### TASK PROMPT:
Here are the records. Write out exactly the lines between the one holding "147Q573 151 578" and the one holding "132H769V152Q764 171 750", inclusive.

### Pictures paired with source code:
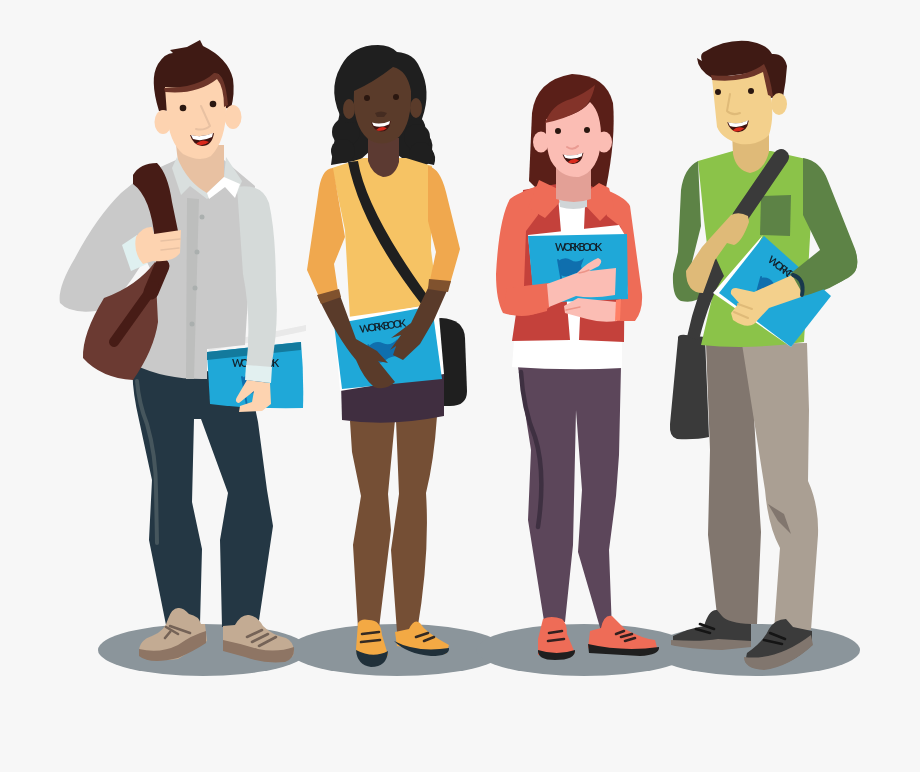
<!DOCTYPE html>
<html lang="en">
<head>
<meta charset="utf-8">
<title>Four students with workbooks</title>
<style>
:root{--paper:#f7f7f7;--shadow:#8b959b;--blue:#1fa8d8;--blue-deep:#0f6fae;--navy:#243744;--ink:#1f1f1f;--hair:#3f1a14;--maroon:#5a1f18;--fair:#fdd3b0;--fair-shade:#e8c1a2;--brown:#754f35;--brown-shade:#5a3b2a;--pink:#fbbdb4;--pink-shade:#e3a096;--olive:#f3d08c;--olive-shade:#dfba78;--red:#d9291c}
html,body{margin:0;background:var(--paper);overflow:hidden}
svg{display:block;width:920px;height:772px}
.cover{fill:var(--blue)}
.pages{fill:#fff}
.flag{fill:var(--blue-deep)}
.title{font:600 10.5px Lato,"Open Sans",sans-serif;fill:#13212b}
.eye{fill:#2a1710}
.line{fill:none;stroke-linecap:round;stroke-linejoin:round}
.lace{fill:none;stroke-width:2.6;stroke-linecap:round}
</style>
</head>
<body>
<svg viewBox="0 0 920 772" role="img" aria-label="Four standing students holding workbooks">
<defs>
<g id="smile"><path fill="#401410" d="M-12-3Q0 0 12-5Q10 8 0 8Q-9 7-12-3Z"/><path fill="#fff" d="M-11-3Q0 0 11-5L10-1Q0 4-9 1Z"/><path fill="var(--red)" d="M-6 6Q0 0 7 4Q1 9-6 6Z"/></g>
<g id="flag"><path class="flag" d="M0 3Q7-2 13 2T26 0L23 8L25 15Q18 14 13 17T3 17Z"/><path class="line" stroke="var(--blue-deep)" stroke-width="1.8" d="M0 2L5 31"/></g>
</defs>

<g id="ground-shadows" fill="var(--shadow)">
<ellipse cx="203" cy="650" rx="105" ry="26"/><ellipse cx="397" cy="650" rx="108" ry="26"/><ellipse cx="584" cy="650" rx="108" ry="26"/><ellipse cx="756" cy="650" rx="104" ry="26"/>
</g>

<g id="student-backpack">
<g id="backpack-trousers">
<path fill="var(--navy)" d="M133 366L248 374L258 422L267 490L273 526L258 627L222 627L220 540L228 493L201 419H194L192 502L202 549L200 624L166 625L149 540L152 480L139 420Q131 385 133 366Z"/>
<path class="line" stroke="#46565d" stroke-width="4" d="M137 381Q139 404 147 424Q156 455 156 490L157 543"/>
</g>
<g id="backpack-shoes">
<path fill="#c3ab93" d="M139 652Q139 640 152 636Q165 631 168 619Q172 608 178 608Q183 607 189 614Q199 616 201 624H205L207 641L178 659Q154 663 139 652Z"/>
<path fill="#8e7564" d="M139 649Q160 654 178 645Q192 635 206 631V643Q194 651 178 658Q150 665 139 656Z"/>
<path fill="#c3ab93" d="M223 626L235 625Q241 614 249 615Q257 616 263 626Q272 635 286 638Q296 643 293 656Q280 664 254 658L223 648Z"/>
<path fill="#8e7564" d="M223 640Q242 644 258 649Q277 653 294 647Q295 659 285 662Q263 664 245 657L223 651Z"/>
<path class="lace" stroke="#756357" d="M166 627L178 634M170 632L165 638M170 626L190 633M247 637L262 630M252 642L268 634M259 646L276 637"/>
</g>
<g id="backpack-book">
<path class="pages" d="M207 346L306 331V326L207 345Z"/>
<path fill="#e9e9e9" d="M207 345L306 325V331L209 351Z"/>
<path class="cover" d="M207 352L301 342Q304 375 303 408Q250 409 210 404Z"/>
<path fill="#137a9d" d="M207 352L301 342V350L207 360Z"/>
<text class="title" x="232" y="367" textLength="47">WORKBOOK</text>
<use href="#flag" x="242" y="375"/>
</g>
<path fill="#c9c9c9" d="M176 160Q142 174 121 193Q96 218 75 258Q57 288 60 303Q70 314 96 311Q120 303 145 258L158 285L135 365Q166 380 207 379V349L245 345L255 186L224 160Z"/>
<path fill="#bdbebd" d="M187 198L199 199L194 379H186Z"/>
<path fill="#d5dad9" d="M237 187Q262 183 269 203Q276 234 276 290Q279 325 271 368H246Q252 320 243 274Z"/>
<path fill="var(--fair-shade)" d="M176 145H224V178L208 198Q187 188 178 162Z"/>
<path fill="#d9dfde" d="M177 157L172 168L181 195L190 186L207 199L227 182L237 194L242 181L226 157L224 177L207 193Q187 182 177 157Z"/>
<path fill="#fff" d="M207 193L224 177L240 184L235 198L225 187L209 199Z"/>
<g fill="#aaafae"><circle cx="202" cy="217" r="2.5"/><circle cx="197" cy="252" r="2.5"/><circle cx="195" cy="288" r="2.5"/><circle cx="192" cy="324" r="2.5"/></g>
<path fill="#6b3a32" d="M104 298Q137 286 155 262L158 322Q154 350 133 380Q101 378 83 358Q82 334 104 298Z"/>
<path fill="#471c16" d="M133 175Q140 163 157 163Q168 174 172 202L178 231L155 241Q151 197 133 184Z"/>
<path class="line" stroke="#471c16" stroke-width="15" d="M162 266L151 292"/>
<path class="line" stroke="#471c16" stroke-width="10" d="M154 286L114 342"/>
<path fill="#dff0f0" d="M122 245L137 235L147 264L131 271Z"/>
<path fill="var(--fair)" d="M136 237Q143 226 152 227L154 234L181 230L180 253Q173 263 153 261L143 264Q133 253 136 237Z"/>
<path class="line" stroke="var(--fair-shade)" stroke-width="1.5" d="M161 241L180 239M161 250L179 248"/>
<path fill="#e2f0f0" d="M246 365L272 367L271 383L245 380Z"/>
<path fill="var(--fair)" d="M247 380L270 383L271 404L262 411L239 412L240 406L252 402L254 391L239 403Q234 402 237 397Z"/>
<g id="backpack-head">
<path fill="var(--hair)" d="M159 111Q149 79 158 64Q165 53 173 53L170 50L187 47L200 40L203 46Q228 58 233 79Q235 94 231 108L159 111Z"/>
<ellipse cx="163" cy="122" rx="8.5" ry="12" fill="var(--fair)"/><ellipse cx="233" cy="117" rx="8.5" ry="12" fill="var(--fair)"/>
<path fill="var(--fair)" d="M165 87Q199 91 218 74Q226 83 226 109Q226 140 211 156Q200 163 183 154Q169 142 167 115Z"/>
<path fill="#6d3529" d="M164 88Q198 88 214 73Q225 71 228 105L224 107Q224 87 217 79Q197 95 165 92Z"/>
<circle class="eye" cx="183" cy="108" r="3.3"/><circle class="eye" cx="213" cy="104" r="3.3"/>
<path class="line" stroke="var(--fair-shade)" stroke-width="2" d="M201 106L210 126Q204 131 196 129"/>
<use href="#smile" x="202" y="138"/>
</g>
</g>

<g id="student-yellow">
<path fill="var(--ink)" d="M441 318Q464 319 465 338L467 391Q467 406 450 406H425V320Z"/>
<g id="yellow-legs">
<path fill="var(--brown)" d="M350 421L395 420L388 494L391 530L379 628H358L353 545L361 496L352 452Z"/>
<path fill="var(--brown)" d="M396 420L437 416Q434 461 426 493Q430 555 417 632H397L391 550L399 494Z"/>
</g>
<path fill="#402e40" d="M341 383L444 373V416Q390 427 342 420Z"/>
<g id="yellow-shoes">
<path fill="#f3a944" d="M358 623Q361 618 369 620Q381 620 382 635L388 655Q383 664 372 663Q357 662 356 649Z"/><path fill="#20303a" d="M356 650Q373 659 388 651Q387 667 371 667Q357 665 356 650Z"/>
<path fill="#f3a944" d="M395 632L409 629Q414 618 420 623Q425 632 449 645L446 654L397 646Z"/><path fill="#20303a" d="M394 641Q417 653 449 648Q450 656 431 656Q407 654 394 641Z"/>
<path class="lace" stroke="#342a23" d="M362 634L379 632M361 642L380 640M416 637L428 633M424 641L434 637"/>
</g>
<path fill="#1f1f1f" d="M340 112Q335 133 331 165L360 160L380 142L402 158L434 165Q437 156 432 150Q434 138 425 134Q427 124 421 118L408 100H350Z"/>
<g fill="#1f1f1f"><circle cx="346" cy="132" r="14"/><circle cx="343" cy="151" r="12"/><circle cx="417" cy="137" r="13"/><circle cx="421" cy="154" r="12"/></g>
<path fill="#f6c364" d="M332 168L363 158H406L432 166L431 250L438 303L350 319L345 230Z"/>
<path fill="#f0a84e" d="M333 168Q321 168 318 195L307 270L320 299L338 291L334 264L345 237Z"/>
<path fill="#f0a84e" d="M428 166Q440 168 446 192L460 249L450 284L430 280L436 252L428 221Z"/>
<path fill="#5c3a32" d="M368 138H399V162Q395 177 383 177Q372 174 368 161Z"/>
<path fill="var(--ink)" d="M348 162L358 161Q366 210 427 295L422 305Q361 227 348 162Z"/>
<g id="yellow-book">
<path class="pages" d="M334 319L438 304L444 374L340 391Z"/>
<path class="cover" d="M334 324L432 306L442 379L342 389Z"/>
<text class="title" transform="translate(360 333) rotate(-8)" textLength="47">WORKBOOK</text>
<use href="#flag" transform="translate(368 343) rotate(-8) scale(1.15)"/>
</g>
<path fill="var(--brown-shade)" d="M318 297L338 290L356 339L377 351L388 363L378 361L395 382Q385 391 374 387Q364 379 356 360Q338 339 318 297Z"/>
<path fill="var(--brown-shade)" d="M429 286L449 286L434 320L420 344L403 360L393 355L396 346L390 350L401 335L391 338L411 323Z"/>
<path fill="#80522e" d="M317 295L339 289L341 297L321 304ZM429 279L451 281L448 292L428 289Z"/>
<g id="yellow-head">
<path fill="#1f1f1f" d="M344 123Q326 92 341 66Q352 45 378 45Q390 45 397 52Q414 53 420 68Q432 91 422 119Z"/>
<ellipse cx="349" cy="109" rx="6" ry="10" fill="var(--brown-shade)"/><ellipse cx="416" cy="108" rx="6" ry="10" fill="var(--brown-shade)"/>
<path fill="var(--brown-shade)" d="M354 91Q374 82 393 67Q407 70 411 91Q412 123 399 137Q383 149 368 139Q352 125 354 91Z"/>
<circle class="eye" cx="367" cy="98" r="3"/><circle class="eye" cx="396" cy="97" r="3"/>
<path fill="#452c21" d="M375 113Q381 110 387 113L384 117H377Z"/>
<use href="#smile" transform="translate(381 125) scale(.82)"/>
</g>
</g>

<g id="student-red">
<path fill="#5c465a" d="M518 367L621 366L619 455L616 496L609 550L612 631H601L578 552L582 490L576 410L573 545L565 622L544 621L528 520L531 450Z"/>
<path class="line" stroke="#3e3041" stroke-width="4.5" d="M521 372Q523 408 535 437Q546 472 538 527"/>
<g id="red-shoes">
<path fill="#ee6c57" d="M543 619Q551 615 562 619Q567 623 567 634L575 653Q566 658 538 655V639Z"/><path fill="var(--ink)" d="M538 650Q557 656 575 650Q576 660 555 660Q537 660 538 650Z"/>
<path fill="#ee6c57" d="M588 648L590 631L601 628Q604 614 612 616L625 629Q643 639 655 640L658 651H597Z"/><path fill="var(--ink)" d="M588 644Q623 652 659 647Q660 655 640 656L589 653Z"/>
<path class="lace" stroke="#33201f" d="M549 633L562 631M548 641L564 639M616 634L624 631M621 637L632 634M625 641L635 638"/>
</g>
<path fill="var(--maroon)" d="M532 113Q536 80 572 74Q606 75 613 103Q616 138 606 188H536L529 181Z"/>
<path fill="#fff" d="M546 196H605L622 342V368Q570 371 512 367L514 341Z"/>
<path fill="#c4413b" d="M523 190L557 184L565 280L570 340L512 341L518 300ZM586 184L610 194L625 230L624 342L579 340Z"/>
<path fill="#ee6c57" d="M537 186Q516 194 510 199Q499 218 496 274Q496 300 503 313Q520 319 547 311L549 285L524 286L526 231L538 215ZM598 187Q625 196 630 206L642 294Q643 311 635 321H617L618 302L628 294L621 227L607 216Z"/>
<path fill="#ee6c57" d="M539 180L528 208L545 218L560 202V190ZM599 183L609 188L614 207L600 221L584 204V194Z"/>
<path fill="#d0d5d7" d="M559 199H587V207Q573 211 560 207Z"/>
<path fill="var(--pink-shade)" d="M556 165H591V199Q574 205 556 199Z"/>
<g id="red-book">
<path class="pages" d="M528 235L619 225L626 237L624 299L533 286Z"/>
<path class="cover" d="M528 236L627 234L628 299L534 303Z"/>
<text class="title" x="555" y="251" textLength="47">WORKBOOK</text>
<use href="#flag" x="558" y="258"/>
</g>
<path fill="#ee6c57" d="M507 288L549 283L550 307Q526 322 503 312Z"/>
<path fill="var(--pink)" d="M547 284L577 273Q588 262 598 258Q604 260 599 266L589 271L616 268L615 295Q592 299 576 296L549 307Z"/>
<path fill="var(--pink)" d="M564 306L578 298L617 302V321Q601 323 587 319L565 313Z"/>
<path class="line" stroke="#ed9588" stroke-width="1.5" d="M579 273Q585 272 589 270M566 310L580 307"/>
<path fill="#ff7f66" d="M616 300L621 299L620 320L615 321Z"/>
<g id="red-head">
<ellipse cx="541" cy="142" rx="8" ry="10.5" fill="var(--pink)"/><ellipse cx="604" cy="142" rx="8" ry="10.5" fill="var(--pink)"/>
<path fill="var(--pink)" d="M546 119Q577 118 590 102Q602 113 601 141Q599 171 579 177Q561 178 551 161Q545 148 546 119Z"/>
<path fill="#833329" d="M545 123Q552 104 571 99Q584 94 595 85Q591 105 579 111Q565 119 545 123Z"/>
<circle class="eye" cx="558" cy="131" r="3"/><circle class="eye" cx="587" cy="130" r="3"/>
<path class="line" stroke="#e99b92" stroke-width="2" d="M567 147Q573 151 578 146"/>
<use href="#smile" transform="translate(573 157) scale(.87)"/>
</g>
</g>

<g id="student-green">
<path fill="#81766e" d="M706 344L750 345L757 470L761 532L757 624H718L708 535L710 450Z"/>
<path fill="#aa9f93" d="M742 344L807 343L809 410L808 481Q819 505 818 535L811 630H774L780 548Q768 526 765 490Z"/>
<path fill="#81766e" d="M768 504L784 514L791 534L778 521Z"/>
<g id="green-shoes">
<path fill="#3b3b3b" d="M673 636Q690 628 704 626Q709 609 717 610L722 616Q728 623 751 624V643L721 648L673 645Z"/><path fill="#81766e" d="M671 640Q702 642 718 639L751 641V647L722 650Q688 649 671 645Z"/>
<path fill="#3b3b3b" d="M747 653Q764 641 769 629Q775 619 786 619L793 627L812 631V645Q792 664 771 667L745 662Z"/><path fill="#81766e" d="M744 657Q777 661 811 635L813 645Q789 667 764 670Q744 669 744 657Z"/>
<path class="lace" stroke="#151515" d="M696 629L710 633M700 624L714 629M764 640L782 644M770 633L785 639"/>
</g>
<path fill="#3a3a3a" d="M678 339Q677 334 686 335L705 337L709 437Q696 440 677 439Q669 437 670 424Z"/>
<path fill="#8bc349" d="M698 161L733 151H771L806 159L813 185L804 342Q750 350 701 345L713 294L704 220Z"/>
<path fill="#5d8346" d="M698 161Q684 168 681 190L678 252L673 274Q672 298 681 301Q695 304 703 295L690 270L701 226Z"/>
<path fill="#5d8346" d="M803 158Q821 161 828 181L855 249Q860 265 854 273Q831 291 800 298L793 274L822 254L803 215Z"/>
<path fill="#5d8346" d="M761 196L791 195L790 236L760 235Z"/>
<path fill="var(--olive-shade)" d="M732 132H769V152Q764 171 750 173Q736 170 733 154Z"/>
<path class="line" stroke="#3a3a3a" stroke-width="16" d="M781 157L740 217"/>
<path fill="#3a3a3a" d="M715 256L724 276Q710 296 699 340L687 337Q696 294 715 256Z"/>
<path fill="var(--olive-shade)" d="M686 271L702 247L731 215Q739 211 748 216L749 222Q742 242 734 245L727 243L715 260L703 293Q686 293 686 271Z"/>
<g id="green-book">
<path class="pages" d="M763 235L713 293L791 347L797 338L755 250Z"/>
<path class="cover" d="M764 236L831 296L791 347L719 293Z"/>
<text class="title" transform="translate(767 261) rotate(38)" textLength="47">WORKBOOK</text>
<use href="#flag" transform="translate(762 275) rotate(25)"/>
</g>
<path fill="#5d8346" d="M820 250L855 250Q862 270 848 278Q824 291 800 297L790 274Z"/>
<path fill="var(--olive)" d="M792 275L804 296L769 308L754 324Q746 329 733 320L731 313L739 303L731 294Q730 288 736 288L754 292Z"/>
<path class="line" stroke="#18384c" stroke-width="4" d="M793 275Q805 279 802 295"/>
<path class="line" stroke="var(--olive-shade)" stroke-width="2" d="M738 304L752 309M734 312L748 318"/>
<g id="green-head">
<path fill="var(--hair)" d="M712 78Q698 70 697 58L702 61Q699 53 706 51Q725 39 748 41Q767 44 772 54Q784 53 787 66Q786 82 783 97L769 98L758 72Z"/>
<ellipse cx="779" cy="104" rx="8" ry="11" fill="var(--olive)"/>
<path fill="var(--olive)" d="M712 78Q742 81 764 67L770 92Q775 116 769 135Q758 146 740 144Q722 139 717 127Z"/>
<path fill="#6d3529" d="M711 75Q744 79 764 64Q770 75 773 97L768 95L763 72Q743 83 712 80Z"/>
<circle class="eye" cx="718" cy="92" r="3"/><circle class="eye" cx="751" cy="91" r="3"/>
<path class="line" stroke="var(--olive-shade)" stroke-width="2" d="M730 94L727 111Q732 116 740 113"/>
<use href="#smile" transform="translate(738 125) scale(.9)"/>
</g>
</g>
</svg>
</body>
</html>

### RESPONSE:
<path class="line" stroke="#e99b92" stroke-width="2" d="M567 147Q573 151 578 146"/>
<use href="#smile" transform="translate(573 157) scale(.87)"/>
</g>
</g>

<g id="student-green">
<path fill="#81766e" d="M706 344L750 345L757 470L761 532L757 624H718L708 535L710 450Z"/>
<path fill="#aa9f93" d="M742 344L807 343L809 410L808 481Q819 505 818 535L811 630H774L780 548Q768 526 765 490Z"/>
<path fill="#81766e" d="M768 504L784 514L791 534L778 521Z"/>
<g id="green-shoes">
<path fill="#3b3b3b" d="M673 636Q690 628 704 626Q709 609 717 610L722 616Q728 623 751 624V643L721 648L673 645Z"/><path fill="#81766e" d="M671 640Q702 642 718 639L751 641V647L722 650Q688 649 671 645Z"/>
<path fill="#3b3b3b" d="M747 653Q764 641 769 629Q775 619 786 619L793 627L812 631V645Q792 664 771 667L745 662Z"/><path fill="#81766e" d="M744 657Q777 661 811 635L813 645Q789 667 764 670Q744 669 744 657Z"/>
<path class="lace" stroke="#151515" d="M696 629L710 633M700 624L714 629M764 640L782 644M770 633L785 639"/>
</g>
<path fill="#3a3a3a" d="M678 339Q677 334 686 335L705 337L709 437Q696 440 677 439Q669 437 670 424Z"/>
<path fill="#8bc349" d="M698 161L733 151H771L806 159L813 185L804 342Q750 350 701 345L713 294L704 220Z"/>
<path fill="#5d8346" d="M698 161Q684 168 681 190L678 252L673 274Q672 298 681 301Q695 304 703 295L690 270L701 226Z"/>
<path fill="#5d8346" d="M803 158Q821 161 828 181L855 249Q860 265 854 273Q831 291 800 298L793 274L822 254L803 215Z"/>
<path fill="#5d8346" d="M761 196L791 195L790 236L760 235Z"/>
<path fill="var(--olive-shade)" d="M732 132H769V152Q764 171 750 173Q736 170 733 154Z"/>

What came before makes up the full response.